two solid hits with a soft pillow.
As if all this configurability wasn't enough already, another feature allows the fusing of two demons to form a new one. Old friends aren't merely trashed like last night's tofu stir-fry. Rather, they are given one last chance to serve their benevolent and good-looking overlord by engaging in sleazy daemonic coitus. This is all done at the Cathedral of Shadows at the town, unsurprisingly overseen by some old priest.
|Fyuuuuuu-jon — HA!|
The beginning tower, Daedalus, consists of eight floors (the top floor being the town) and downward progress was slow but enjoyable. The encounter rate was high but with the frequent changes in party composition, it never got too old. Many demons come with spells, which have nonsensical names, and those are fun to experiment with. There is no shortcut back to the town (at least until the tower boss is defeated), so there is lots of returning to town to heal everyone up. Thankfully, Guminator can cast spells as well (unlike me), and has been the main source of healing for the group. All this backtracking through the easier levels left lots of time to have some deep discussions about the nuanced differences between human and demon philosophy with my minions (I'd interact more with Gumdrop, but all she talks about is chocolate and Hello Kitty™ and chocolate Hello Kitties). This caused quite the deficit in my stock of magnetite. Not wanting to have to unsummon my chat partners, I decided to disregard my advice about good party management and grind out a bunch of magnetite. Loot is static dependent on creature type and there are also static encounters placed in particular rooms, which regenerate even if one leaves and then immediately re-enters. I picked one such place and settled in for a good ol' fashion grind session, by gar! The demon turned out to be another eerie parallel to the first Wizardry.

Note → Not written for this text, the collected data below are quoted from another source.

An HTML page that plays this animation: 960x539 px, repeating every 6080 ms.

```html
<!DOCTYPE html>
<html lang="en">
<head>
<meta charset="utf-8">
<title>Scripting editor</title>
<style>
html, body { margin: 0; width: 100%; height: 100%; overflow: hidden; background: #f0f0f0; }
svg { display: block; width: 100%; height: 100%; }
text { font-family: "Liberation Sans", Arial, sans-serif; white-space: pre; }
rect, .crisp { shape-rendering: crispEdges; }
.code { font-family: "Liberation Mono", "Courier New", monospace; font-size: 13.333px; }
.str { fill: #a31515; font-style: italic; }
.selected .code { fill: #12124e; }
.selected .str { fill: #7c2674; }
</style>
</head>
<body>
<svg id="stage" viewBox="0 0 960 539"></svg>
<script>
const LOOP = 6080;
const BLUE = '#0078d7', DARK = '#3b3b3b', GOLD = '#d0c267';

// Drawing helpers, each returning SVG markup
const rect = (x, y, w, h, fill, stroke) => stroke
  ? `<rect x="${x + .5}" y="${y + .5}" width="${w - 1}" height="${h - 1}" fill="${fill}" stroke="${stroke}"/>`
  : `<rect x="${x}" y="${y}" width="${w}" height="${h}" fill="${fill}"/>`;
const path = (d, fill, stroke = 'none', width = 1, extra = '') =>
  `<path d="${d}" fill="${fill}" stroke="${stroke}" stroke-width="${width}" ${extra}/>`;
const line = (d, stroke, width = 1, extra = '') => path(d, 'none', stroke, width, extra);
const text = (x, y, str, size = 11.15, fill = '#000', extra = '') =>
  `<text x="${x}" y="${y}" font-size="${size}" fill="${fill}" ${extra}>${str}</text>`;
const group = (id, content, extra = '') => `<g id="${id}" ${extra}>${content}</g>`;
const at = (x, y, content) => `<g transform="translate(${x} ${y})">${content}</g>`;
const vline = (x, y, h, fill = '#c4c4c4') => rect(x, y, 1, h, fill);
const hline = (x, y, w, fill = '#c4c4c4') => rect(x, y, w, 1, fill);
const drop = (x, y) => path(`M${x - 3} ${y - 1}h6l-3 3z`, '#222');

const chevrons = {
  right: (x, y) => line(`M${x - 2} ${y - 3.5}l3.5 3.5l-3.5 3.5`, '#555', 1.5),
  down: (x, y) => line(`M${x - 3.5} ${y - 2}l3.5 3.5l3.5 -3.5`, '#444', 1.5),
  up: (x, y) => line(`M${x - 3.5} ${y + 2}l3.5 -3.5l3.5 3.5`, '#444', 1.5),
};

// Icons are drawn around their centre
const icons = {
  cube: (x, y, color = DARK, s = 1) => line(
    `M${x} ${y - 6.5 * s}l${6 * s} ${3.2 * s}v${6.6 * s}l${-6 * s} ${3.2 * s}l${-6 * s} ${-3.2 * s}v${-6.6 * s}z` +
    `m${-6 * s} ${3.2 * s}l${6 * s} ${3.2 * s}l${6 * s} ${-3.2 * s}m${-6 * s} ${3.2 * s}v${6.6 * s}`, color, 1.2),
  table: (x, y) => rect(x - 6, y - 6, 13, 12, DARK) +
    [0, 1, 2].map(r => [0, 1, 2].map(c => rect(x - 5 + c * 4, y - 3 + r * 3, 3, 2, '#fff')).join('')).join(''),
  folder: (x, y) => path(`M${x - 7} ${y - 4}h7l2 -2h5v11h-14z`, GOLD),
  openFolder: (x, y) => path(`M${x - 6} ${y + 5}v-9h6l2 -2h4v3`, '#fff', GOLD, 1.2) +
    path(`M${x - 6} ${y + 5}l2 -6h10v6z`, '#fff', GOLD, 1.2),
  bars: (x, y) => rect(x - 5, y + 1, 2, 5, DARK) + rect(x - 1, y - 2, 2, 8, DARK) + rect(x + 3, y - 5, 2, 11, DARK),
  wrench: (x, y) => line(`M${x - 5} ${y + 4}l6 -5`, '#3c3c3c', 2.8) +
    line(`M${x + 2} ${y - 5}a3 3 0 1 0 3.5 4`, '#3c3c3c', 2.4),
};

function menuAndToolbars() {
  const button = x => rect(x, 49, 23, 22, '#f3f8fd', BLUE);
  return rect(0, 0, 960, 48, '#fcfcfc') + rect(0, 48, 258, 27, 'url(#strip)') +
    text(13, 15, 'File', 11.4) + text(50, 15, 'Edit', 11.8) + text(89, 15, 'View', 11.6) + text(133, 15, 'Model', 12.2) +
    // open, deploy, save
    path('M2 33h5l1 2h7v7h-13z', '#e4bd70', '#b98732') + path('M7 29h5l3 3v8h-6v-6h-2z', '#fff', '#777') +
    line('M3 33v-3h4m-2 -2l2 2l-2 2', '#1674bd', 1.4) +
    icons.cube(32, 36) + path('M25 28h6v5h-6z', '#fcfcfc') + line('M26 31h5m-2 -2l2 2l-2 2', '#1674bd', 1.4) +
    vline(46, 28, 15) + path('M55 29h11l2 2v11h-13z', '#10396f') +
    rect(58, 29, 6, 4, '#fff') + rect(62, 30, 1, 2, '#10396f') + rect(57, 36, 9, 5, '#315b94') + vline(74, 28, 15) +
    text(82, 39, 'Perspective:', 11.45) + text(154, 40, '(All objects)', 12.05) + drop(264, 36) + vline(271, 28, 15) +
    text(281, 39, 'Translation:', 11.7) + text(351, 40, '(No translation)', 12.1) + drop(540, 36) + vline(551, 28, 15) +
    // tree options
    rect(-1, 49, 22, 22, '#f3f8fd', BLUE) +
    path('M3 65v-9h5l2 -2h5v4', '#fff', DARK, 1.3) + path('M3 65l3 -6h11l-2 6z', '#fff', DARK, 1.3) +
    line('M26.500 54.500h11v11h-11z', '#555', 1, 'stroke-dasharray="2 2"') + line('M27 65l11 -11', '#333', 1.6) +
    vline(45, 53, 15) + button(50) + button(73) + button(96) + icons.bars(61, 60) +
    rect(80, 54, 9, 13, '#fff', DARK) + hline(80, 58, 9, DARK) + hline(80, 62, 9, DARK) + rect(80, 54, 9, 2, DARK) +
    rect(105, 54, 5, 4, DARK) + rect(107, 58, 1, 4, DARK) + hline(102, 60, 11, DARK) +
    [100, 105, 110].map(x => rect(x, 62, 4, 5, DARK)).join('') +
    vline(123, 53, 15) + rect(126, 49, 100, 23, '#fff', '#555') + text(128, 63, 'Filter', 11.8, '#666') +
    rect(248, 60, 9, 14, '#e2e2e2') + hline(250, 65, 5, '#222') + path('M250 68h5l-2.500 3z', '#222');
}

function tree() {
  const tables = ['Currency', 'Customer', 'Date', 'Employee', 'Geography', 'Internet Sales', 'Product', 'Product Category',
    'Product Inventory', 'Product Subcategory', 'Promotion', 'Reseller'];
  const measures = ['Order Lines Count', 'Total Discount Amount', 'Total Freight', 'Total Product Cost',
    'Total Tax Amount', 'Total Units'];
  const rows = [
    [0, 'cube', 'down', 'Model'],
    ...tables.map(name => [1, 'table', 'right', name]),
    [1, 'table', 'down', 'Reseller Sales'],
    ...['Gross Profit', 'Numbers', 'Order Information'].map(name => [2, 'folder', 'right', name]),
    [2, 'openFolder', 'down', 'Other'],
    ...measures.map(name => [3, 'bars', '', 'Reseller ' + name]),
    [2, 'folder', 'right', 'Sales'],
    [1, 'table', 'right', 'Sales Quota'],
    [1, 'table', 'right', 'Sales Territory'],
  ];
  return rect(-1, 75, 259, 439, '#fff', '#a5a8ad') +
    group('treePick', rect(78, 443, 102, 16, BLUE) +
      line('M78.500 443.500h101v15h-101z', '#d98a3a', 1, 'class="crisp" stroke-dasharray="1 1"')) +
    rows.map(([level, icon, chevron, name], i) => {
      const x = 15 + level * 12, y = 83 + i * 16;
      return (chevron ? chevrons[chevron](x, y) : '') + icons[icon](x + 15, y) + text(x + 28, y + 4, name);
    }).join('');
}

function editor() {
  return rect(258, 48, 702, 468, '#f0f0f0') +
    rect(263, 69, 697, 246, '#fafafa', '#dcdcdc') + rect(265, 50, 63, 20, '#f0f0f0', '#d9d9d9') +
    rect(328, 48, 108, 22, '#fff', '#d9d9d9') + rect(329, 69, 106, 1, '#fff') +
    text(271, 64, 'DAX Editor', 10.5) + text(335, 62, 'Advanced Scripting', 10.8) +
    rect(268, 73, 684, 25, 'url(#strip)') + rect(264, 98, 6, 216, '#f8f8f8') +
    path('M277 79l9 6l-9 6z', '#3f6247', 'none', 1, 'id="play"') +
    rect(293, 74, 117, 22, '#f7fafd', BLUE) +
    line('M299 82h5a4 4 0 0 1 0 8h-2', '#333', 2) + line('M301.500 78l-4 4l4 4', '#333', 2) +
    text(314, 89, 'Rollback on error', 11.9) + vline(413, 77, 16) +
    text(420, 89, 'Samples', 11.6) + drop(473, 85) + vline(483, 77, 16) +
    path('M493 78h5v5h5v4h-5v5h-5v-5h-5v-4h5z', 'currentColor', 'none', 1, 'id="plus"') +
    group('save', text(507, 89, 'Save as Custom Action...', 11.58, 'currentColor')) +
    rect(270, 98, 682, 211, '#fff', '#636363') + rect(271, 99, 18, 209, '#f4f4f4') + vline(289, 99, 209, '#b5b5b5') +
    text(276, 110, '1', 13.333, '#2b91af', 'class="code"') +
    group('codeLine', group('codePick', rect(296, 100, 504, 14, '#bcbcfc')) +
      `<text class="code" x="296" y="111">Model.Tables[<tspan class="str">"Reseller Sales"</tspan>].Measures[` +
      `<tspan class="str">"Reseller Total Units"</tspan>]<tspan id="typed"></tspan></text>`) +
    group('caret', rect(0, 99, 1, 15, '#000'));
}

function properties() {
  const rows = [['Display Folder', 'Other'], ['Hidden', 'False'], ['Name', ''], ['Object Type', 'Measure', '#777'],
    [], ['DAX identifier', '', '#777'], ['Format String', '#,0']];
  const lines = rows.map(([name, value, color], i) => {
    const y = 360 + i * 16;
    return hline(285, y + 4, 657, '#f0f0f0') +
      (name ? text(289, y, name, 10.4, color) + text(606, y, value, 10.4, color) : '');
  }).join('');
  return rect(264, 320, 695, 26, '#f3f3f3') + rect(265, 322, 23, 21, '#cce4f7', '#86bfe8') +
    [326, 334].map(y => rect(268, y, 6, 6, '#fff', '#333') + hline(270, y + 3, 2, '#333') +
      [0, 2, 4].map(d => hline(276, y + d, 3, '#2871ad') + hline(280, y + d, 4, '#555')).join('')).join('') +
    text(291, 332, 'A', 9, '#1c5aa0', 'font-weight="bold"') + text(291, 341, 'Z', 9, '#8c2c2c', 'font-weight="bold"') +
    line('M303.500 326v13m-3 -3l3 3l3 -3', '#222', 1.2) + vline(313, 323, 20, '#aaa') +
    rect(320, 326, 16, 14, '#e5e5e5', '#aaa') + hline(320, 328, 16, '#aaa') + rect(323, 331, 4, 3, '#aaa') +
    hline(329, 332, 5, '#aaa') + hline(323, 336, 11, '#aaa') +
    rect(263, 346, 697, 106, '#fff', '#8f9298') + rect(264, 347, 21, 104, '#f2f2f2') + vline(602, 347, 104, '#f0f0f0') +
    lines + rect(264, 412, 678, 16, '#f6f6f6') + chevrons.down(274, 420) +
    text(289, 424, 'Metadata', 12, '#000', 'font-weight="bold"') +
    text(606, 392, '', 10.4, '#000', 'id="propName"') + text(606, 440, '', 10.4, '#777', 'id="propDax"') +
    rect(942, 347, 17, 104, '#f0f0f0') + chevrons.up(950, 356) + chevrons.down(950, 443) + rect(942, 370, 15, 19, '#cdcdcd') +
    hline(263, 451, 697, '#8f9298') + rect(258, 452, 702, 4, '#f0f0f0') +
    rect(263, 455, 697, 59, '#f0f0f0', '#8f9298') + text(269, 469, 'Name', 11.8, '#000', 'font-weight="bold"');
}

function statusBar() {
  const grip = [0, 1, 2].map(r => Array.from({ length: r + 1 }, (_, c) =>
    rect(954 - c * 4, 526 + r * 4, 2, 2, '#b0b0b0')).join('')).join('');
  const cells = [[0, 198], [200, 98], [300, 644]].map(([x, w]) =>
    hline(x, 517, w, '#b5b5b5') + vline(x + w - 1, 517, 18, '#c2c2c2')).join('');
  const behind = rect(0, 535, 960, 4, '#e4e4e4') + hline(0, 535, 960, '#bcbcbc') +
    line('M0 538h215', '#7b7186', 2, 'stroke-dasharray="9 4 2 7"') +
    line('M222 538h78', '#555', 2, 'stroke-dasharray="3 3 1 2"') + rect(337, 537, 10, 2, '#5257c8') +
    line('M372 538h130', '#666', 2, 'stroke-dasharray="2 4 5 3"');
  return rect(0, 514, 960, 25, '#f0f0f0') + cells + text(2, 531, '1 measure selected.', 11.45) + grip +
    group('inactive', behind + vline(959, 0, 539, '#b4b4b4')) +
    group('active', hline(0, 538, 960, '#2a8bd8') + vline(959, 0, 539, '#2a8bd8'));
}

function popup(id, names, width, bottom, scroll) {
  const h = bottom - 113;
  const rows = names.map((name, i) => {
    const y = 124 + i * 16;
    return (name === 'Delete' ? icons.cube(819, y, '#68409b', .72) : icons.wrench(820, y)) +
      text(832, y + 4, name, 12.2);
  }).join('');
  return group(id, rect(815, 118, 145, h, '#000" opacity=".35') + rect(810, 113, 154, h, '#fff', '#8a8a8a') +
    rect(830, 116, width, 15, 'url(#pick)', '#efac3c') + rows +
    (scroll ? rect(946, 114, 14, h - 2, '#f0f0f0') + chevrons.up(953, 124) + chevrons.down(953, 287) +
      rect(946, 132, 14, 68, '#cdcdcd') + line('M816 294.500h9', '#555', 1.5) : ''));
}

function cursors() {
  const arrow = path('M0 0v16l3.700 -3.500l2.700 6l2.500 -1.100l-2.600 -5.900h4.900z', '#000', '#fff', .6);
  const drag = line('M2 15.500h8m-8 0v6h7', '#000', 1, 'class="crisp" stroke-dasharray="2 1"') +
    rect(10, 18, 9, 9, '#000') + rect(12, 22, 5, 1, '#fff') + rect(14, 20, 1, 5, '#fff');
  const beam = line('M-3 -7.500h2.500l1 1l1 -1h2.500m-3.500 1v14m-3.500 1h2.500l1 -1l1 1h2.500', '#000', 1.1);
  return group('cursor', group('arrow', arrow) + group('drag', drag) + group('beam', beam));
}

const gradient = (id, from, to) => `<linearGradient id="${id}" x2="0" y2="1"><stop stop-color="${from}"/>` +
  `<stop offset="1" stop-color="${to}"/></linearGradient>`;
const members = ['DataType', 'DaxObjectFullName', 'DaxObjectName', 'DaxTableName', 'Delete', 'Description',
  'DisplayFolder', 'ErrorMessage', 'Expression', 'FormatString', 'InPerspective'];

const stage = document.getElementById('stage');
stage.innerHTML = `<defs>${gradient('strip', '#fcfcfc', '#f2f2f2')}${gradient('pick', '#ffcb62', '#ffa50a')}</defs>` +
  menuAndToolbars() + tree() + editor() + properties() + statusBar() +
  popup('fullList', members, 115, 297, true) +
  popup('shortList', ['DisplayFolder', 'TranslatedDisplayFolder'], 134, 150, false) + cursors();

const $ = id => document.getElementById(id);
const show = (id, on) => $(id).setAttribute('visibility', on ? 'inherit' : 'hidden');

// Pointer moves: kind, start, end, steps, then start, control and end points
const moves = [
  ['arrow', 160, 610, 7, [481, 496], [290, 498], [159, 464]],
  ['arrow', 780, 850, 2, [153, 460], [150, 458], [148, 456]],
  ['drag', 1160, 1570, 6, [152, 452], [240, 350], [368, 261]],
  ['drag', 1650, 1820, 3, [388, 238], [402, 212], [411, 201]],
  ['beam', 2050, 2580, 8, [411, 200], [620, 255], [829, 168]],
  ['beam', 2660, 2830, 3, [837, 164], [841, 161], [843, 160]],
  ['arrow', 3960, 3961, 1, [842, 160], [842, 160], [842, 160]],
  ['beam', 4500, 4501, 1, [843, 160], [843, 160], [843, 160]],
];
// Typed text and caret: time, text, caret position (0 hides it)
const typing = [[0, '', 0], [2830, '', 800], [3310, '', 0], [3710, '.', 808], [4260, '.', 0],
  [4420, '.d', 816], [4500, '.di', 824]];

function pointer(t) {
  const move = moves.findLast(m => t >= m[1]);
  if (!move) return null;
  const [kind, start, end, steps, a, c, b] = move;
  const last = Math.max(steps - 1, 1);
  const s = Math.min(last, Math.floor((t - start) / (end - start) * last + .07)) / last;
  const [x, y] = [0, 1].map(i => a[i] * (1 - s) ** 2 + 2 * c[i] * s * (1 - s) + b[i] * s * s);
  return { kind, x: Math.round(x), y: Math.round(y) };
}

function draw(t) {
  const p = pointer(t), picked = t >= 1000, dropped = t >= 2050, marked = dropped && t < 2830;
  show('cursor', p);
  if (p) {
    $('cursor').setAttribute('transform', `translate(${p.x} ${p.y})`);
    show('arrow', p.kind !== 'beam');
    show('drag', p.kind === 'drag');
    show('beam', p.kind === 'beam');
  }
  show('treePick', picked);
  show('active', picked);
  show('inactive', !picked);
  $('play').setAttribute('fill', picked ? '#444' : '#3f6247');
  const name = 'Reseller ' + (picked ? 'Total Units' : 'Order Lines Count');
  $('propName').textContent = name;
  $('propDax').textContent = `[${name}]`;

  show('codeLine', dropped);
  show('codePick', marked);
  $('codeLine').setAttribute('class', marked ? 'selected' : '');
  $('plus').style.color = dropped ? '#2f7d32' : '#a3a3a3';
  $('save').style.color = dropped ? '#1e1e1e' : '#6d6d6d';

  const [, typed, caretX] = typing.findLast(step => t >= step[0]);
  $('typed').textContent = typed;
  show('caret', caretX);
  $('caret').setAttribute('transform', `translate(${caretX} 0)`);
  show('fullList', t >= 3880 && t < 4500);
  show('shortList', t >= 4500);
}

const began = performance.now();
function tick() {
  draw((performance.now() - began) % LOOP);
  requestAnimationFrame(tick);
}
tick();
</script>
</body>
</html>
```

|Long lost cousin to Murphy?|
With magnetite overflowing out of our pockets, we continued battling our down through the tower. The combat system has a few interesting aspects not often seen. The biggest being that the player cannot assign targets for any party member's attacks; each attack picks a target at random. This means that larger groups of enemies are exponentially more dangerous as each individual's chance to survive a round increases. This also makes group attack spells more valuable, as well as spells that cause turns to be wasted, such as sleep and confusion. Another cool battle mechanic is that every non-group attack, whether it be physical or magical, has a chance to strike twice. This doesn't replace critical hits as they are present as well. Battles feel very chaotic and frenzied when there are many participants on each side and I revel in cheering on my daemons as they smash and annihilate their former brethren.
|Cancer will hopefully finish off that weak red orc.|
An encounter doesn't always mean direct combat, however; if I already own a demon of the same type as encountered, I can choose to give peace a chance and both sides will go their own way. Heck, sometimes the other demons will even give me a token amount of macca; I guess it's their way of showing approval for us bridging the human/demon cultural gap. Most demons aren't as progressive as those ones, though, especially not the boss of Daedalus tower, the dreaded Minotaur.
|Br...brats? *sniff* You know, sometimes|
words can hurt just as much as weapons.
After his defeat, we were rewarded with the oddly named Sphere of Silence, which unlocks the elevator for the entire tower. From here, there is a long passageway leading to the next area, which we've been told connects to a floating city. Sounds pretty boss, and we've got a lot of macca on hand to spend. Hopefully there's a nice restaurant that caters to demons as well, since I'd like to reward my friends for their admirable performances thus far.